__Task directions__: Every line in the entries that holds the word "html" counts toward the answer, which should be a single number.

*** Supplied records ***

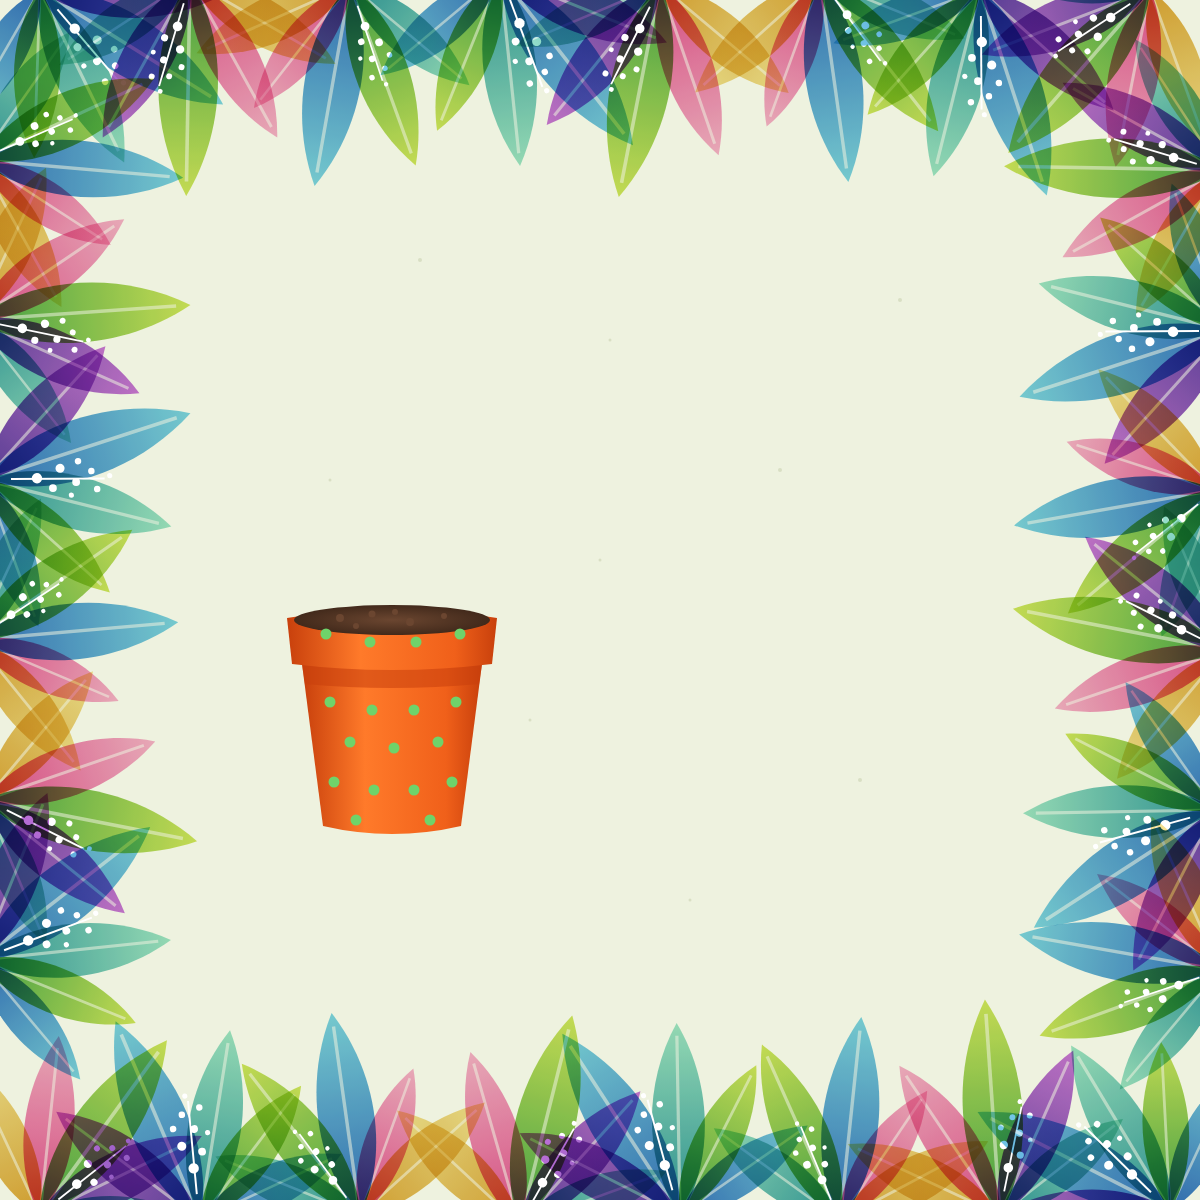
<!DOCTYPE html>
<html lang="en">
<head>
<meta charset="utf-8">
<title>Garden Frame with Flower Pot</title>
<link rel="stylesheet" href="https://fonts.googleapis.com/css2?family=Nunito&display=swap">
<style>
  :root{
    --paper:#eef2df;
    --paper-speck:#d9dfc4;
    --pot-light:#ff7a2a;
    --pot-mid:#f0601a;
    --pot-dark:#c8400c;
    --soil-dark:#3a2417;
    --soil-light:#6b4630;
    --pot-dot:#6fd36a;
    --blossom:#ffffff;
    --blue-deep:#1c5fc0;
    --blue-soft:#6fd0ea;
    --violet-deep:#4a2a9e;
    --violet-soft:#c568dc;
    --green-deep:#2f9c3a;
    --green-soft:#cde44c;
    --gold-deep:#d99a1e;
    --gold-soft:#f5e28c;
    --rose-deep:#e03a86;
    --rose-soft:#f7a9cc;
    --teal-deep:#168a98;
    --teal-soft:#94e2c8;
  }
  html,body{margin:0;padding:0;overflow:hidden;background:var(--paper);font-family:"Nunito",sans-serif;}
  .canvas{width:1200px;height:1200px;position:relative;overflow:hidden;background:var(--paper);}
  .canvas svg{display:block;width:1200px;height:1200px;}
  .leaf{mix-blend-mode:multiply;opacity:.9;}
</style>
</head>
<body>
<main class="canvas">
<svg viewBox="0 0 1200 1200" xmlns="http://www.w3.org/2000/svg" role="img" aria-label="Watercolour leaf frame around an orange polka-dot flower pot">
  <defs>
    <linearGradient id="grad-blue" x1="0" y1="0" x2="0" y2="1"><stop offset="0" stop-color="var(--blue-soft)"/><stop offset="1" stop-color="var(--blue-deep)"/></linearGradient>
    <linearGradient id="grad-violet" x1="0" y1="0" x2="0" y2="1"><stop offset="0" stop-color="var(--violet-soft)"/><stop offset="1" stop-color="var(--violet-deep)"/></linearGradient>
    <linearGradient id="grad-green" x1="0" y1="0" x2="0" y2="1"><stop offset="0" stop-color="var(--green-soft)"/><stop offset="1" stop-color="var(--green-deep)"/></linearGradient>
    <linearGradient id="grad-gold" x1="0" y1="0" x2="0" y2="1"><stop offset="0" stop-color="var(--gold-soft)"/><stop offset="1" stop-color="var(--gold-deep)"/></linearGradient>
    <linearGradient id="grad-rose" x1="0" y1="0" x2="0" y2="1"><stop offset="0" stop-color="var(--rose-soft)"/><stop offset="1" stop-color="var(--rose-deep)"/></linearGradient>
    <linearGradient id="grad-teal" x1="0" y1="0" x2="0" y2="1"><stop offset="0" stop-color="var(--teal-soft)"/><stop offset="1" stop-color="var(--teal-deep)"/></linearGradient>
    <linearGradient id="grad-pot" x1="0" y1="0" x2="1" y2="0">
      <stop offset="0" stop-color="var(--pot-dark)"/><stop offset=".35" stop-color="var(--pot-light)"/><stop offset=".8" stop-color="var(--pot-mid)"/><stop offset="1" stop-color="var(--pot-dark)"/>
    </linearGradient>
    <radialGradient id="grad-soil" cx=".5" cy=".5" r=".6"><stop offset="0" stop-color="var(--soil-light)"/><stop offset="1" stop-color="var(--soil-dark)"/></radialGradient>

    <path id="leaf-shape" d="M0 0 C20 -28 24 -78 0 -120 C-24 -78 -20 -28 0 0Z"/>
    <path id="leaf-vein" d="M0 0 L0 -112" stroke="#ffffff" stroke-opacity=".55" stroke-width="2" fill="none"/>

    <g id="leaf-blue" class="leaf"><use href="#leaf-shape" fill="url(#grad-blue)"/><use href="#leaf-vein"/></g>
    <g id="leaf-violet" class="leaf"><use href="#leaf-shape" fill="url(#grad-violet)"/><use href="#leaf-vein"/></g>
    <g id="leaf-green" class="leaf"><use href="#leaf-shape" fill="url(#grad-green)"/><use href="#leaf-vein"/></g>
    <g id="leaf-gold" class="leaf"><use href="#leaf-shape" fill="url(#grad-gold)"/><use href="#leaf-vein"/></g>
    <g id="leaf-rose" class="leaf"><use href="#leaf-shape" fill="url(#grad-rose)"/><use href="#leaf-vein"/></g>
    <g id="leaf-teal" class="leaf"><use href="#leaf-shape" fill="url(#grad-teal)"/><use href="#leaf-vein"/></g>

    <g id="blossom-spray" fill="var(--blossom)">
      <circle cx="0" cy="-40" r="4"/><circle cx="8" cy="-52" r="3"/><circle cx="-7" cy="-58" r="3.5"/>
      <circle cx="4" cy="-70" r="3"/><circle cx="-4" cy="-82" r="2.5"/><circle cx="10" cy="-86" r="2.5"/>
      <circle cx="-12" cy="-72" r="2.5"/><circle cx="14" cy="-66" r="2"/><circle cx="0" cy="-96" r="2"/>
      <path d="M0 -20 L2 -92" stroke="var(--blossom)" stroke-width="1.5"/>
    </g>

    <g id="cluster-cool">
      <use href="#leaf-violet" transform="rotate(-58) scale(1.5)"/>
      <use href="#leaf-blue" transform="rotate(-28) scale(1.8)"/>
      <use href="#leaf-teal" transform="rotate(4) scale(1.6)"/>
      <use href="#leaf-green" transform="rotate(32) scale(1.4)"/>
      <use href="#leaf-blue" transform="rotate(60) scale(1.3)"/>
      <use href="#blossom-spray" transform="rotate(-12) scale(1.3)"/>
    </g>
    <g id="cluster-warm">
      <use href="#leaf-gold" transform="rotate(-55) scale(1.4)"/>
      <use href="#leaf-rose" transform="rotate(-24) scale(1.5)"/>
      <use href="#leaf-green" transform="rotate(6) scale(1.8)"/>
      <use href="#leaf-violet" transform="rotate(34) scale(1.5)"/>
      <use href="#leaf-teal" transform="rotate(62) scale(1.3)"/>
      <use href="#blossom-spray" transform="rotate(20) scale(1.2)"/>
    </g>
    <g id="cluster-bright">
      <use href="#leaf-teal" transform="rotate(-60) scale(1.3)"/>
      <use href="#leaf-green" transform="rotate(-30) scale(1.6)"/>
      <use href="#leaf-blue" transform="rotate(0) scale(1.7)"/>
      <use href="#leaf-rose" transform="rotate(28) scale(1.3)"/>
      <use href="#leaf-gold" transform="rotate(56) scale(1.4)"/>
      <use href="#blossom-spray" transform="rotate(-30) scale(1.1)"/>
    </g>

    <g id="pot-dot"><circle r="5.5" fill="var(--pot-dot)"/></g>
  </defs>

  <rect class="paper" width="1200" height="1200" fill="var(--paper)"/>
  <g class="paper-speckle" fill="var(--paper-speck)">
    <circle cx="420" cy="260" r="2"/><circle cx="610" cy="340" r="1.5"/><circle cx="780" cy="470" r="2"/>
    <circle cx="530" cy="720" r="1.5"/><circle cx="860" cy="780" r="2"/><circle cx="690" cy="900" r="1.5"/>
    <circle cx="330" cy="480" r="1.5"/><circle cx="900" cy="300" r="2"/><circle cx="600" cy="560" r="1.5"/>
  </g>

  <g class="frame-top">
    <use href="#cluster-cool" transform="translate(40 -10) rotate(150)"/>
    <use href="#cluster-warm" transform="translate(190 -20) rotate(175)"/>
    <use href="#cluster-bright" transform="translate(350 -15) rotate(190)"/>
    <use href="#cluster-cool" transform="translate(500 -25) rotate(170)"/>
    <use href="#cluster-warm" transform="translate(660 -15) rotate(185)"/>
    <use href="#cluster-bright" transform="translate(820 -20) rotate(172)"/>
    <use href="#cluster-cool" transform="translate(980 -10) rotate(190)"/>
    <use href="#cluster-warm" transform="translate(1150 -10) rotate(215)"/>
  </g>

  <g class="frame-bottom">
    <use href="#cluster-warm" transform="translate(40 1215) rotate(30)"/>
    <use href="#cluster-cool" transform="translate(200 1220) rotate(5)"/>
    <use href="#cluster-bright" transform="translate(360 1215) rotate(-8)"/>
    <use href="#cluster-warm" transform="translate(520 1225) rotate(8)"/>
    <use href="#cluster-cool" transform="translate(680 1215) rotate(-5)"/>
    <use href="#cluster-bright" transform="translate(840 1220) rotate(6)"/>
    <use href="#cluster-warm" transform="translate(1000 1215) rotate(-10)"/>
    <use href="#cluster-cool" transform="translate(1170 1210) rotate(-35)"/>
  </g>

  <g class="frame-left">
    <use href="#cluster-bright" transform="translate(-20 160) rotate(95)"/>
    <use href="#cluster-warm" transform="translate(-25 320) rotate(80)"/>
    <use href="#cluster-cool" transform="translate(-15 480) rotate(100)"/>
    <use href="#cluster-bright" transform="translate(-25 640) rotate(85)"/>
    <use href="#cluster-warm" transform="translate(-15 800) rotate(95)"/>
    <use href="#cluster-cool" transform="translate(-20 960) rotate(80)"/>
  </g>

  <g class="frame-right">
    <use href="#cluster-warm" transform="translate(1220 170) rotate(-95)"/>
    <use href="#cluster-cool" transform="translate(1225 330) rotate(-80)"/>
    <use href="#cluster-bright" transform="translate(1215 490) rotate(-100)"/>
    <use href="#cluster-warm" transform="translate(1225 650) rotate(-85)"/>
    <use href="#cluster-cool" transform="translate(1215 810) rotate(-95)"/>
    <use href="#cluster-bright" transform="translate(1220 970) rotate(-80)"/>
  </g>

  <g class="flower-pot">
    <path class="pot-body" d="M302 664 L482 664 L461 826 Q392 842 323 826Z" fill="url(#grad-pot)"/>
    <path class="pot-rim-shadow" d="M302 664 L482 664 L479 684 Q392 692 305 684Z" fill="var(--pot-dark)" opacity=".55"/>
    <path class="pot-rim" d="M287 618 Q392 600 497 618 L492 664 Q392 676 292 664Z" fill="url(#grad-pot)"/>
    <ellipse class="pot-soil" cx="392" cy="620" rx="98" ry="15" fill="url(#grad-soil)"/>
    <g class="soil-crumbs" fill="var(--soil-light)">
      <circle cx="340" cy="618" r="4"/><circle cx="372" cy="614" r="3.5"/><circle cx="410" cy="622" r="4"/>
      <circle cx="444" cy="616" r="3"/><circle cx="395" cy="612" r="3"/><circle cx="356" cy="626" r="3"/>
    </g>
    <g class="pot-dots">
      <use href="#pot-dot" x="326" y="634"/><use href="#pot-dot" x="370" y="642"/><use href="#pot-dot" x="416" y="642"/><use href="#pot-dot" x="460" y="634"/>
      <use href="#pot-dot" x="330" y="702"/><use href="#pot-dot" x="372" y="710"/><use href="#pot-dot" x="414" y="710"/><use href="#pot-dot" x="456" y="702"/>
      <use href="#pot-dot" x="350" y="742"/><use href="#pot-dot" x="394" y="748"/><use href="#pot-dot" x="438" y="742"/>
      <use href="#pot-dot" x="334" y="782"/><use href="#pot-dot" x="374" y="790"/><use href="#pot-dot" x="414" y="790"/><use href="#pot-dot" x="452" y="782"/>
      <use href="#pot-dot" x="356" y="820"/><use href="#pot-dot" x="430" y="820"/>
    </g>
  </g>
</svg>
</main>
</body>
</html>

*** End of Supplied records ***

__Solved problem__: 4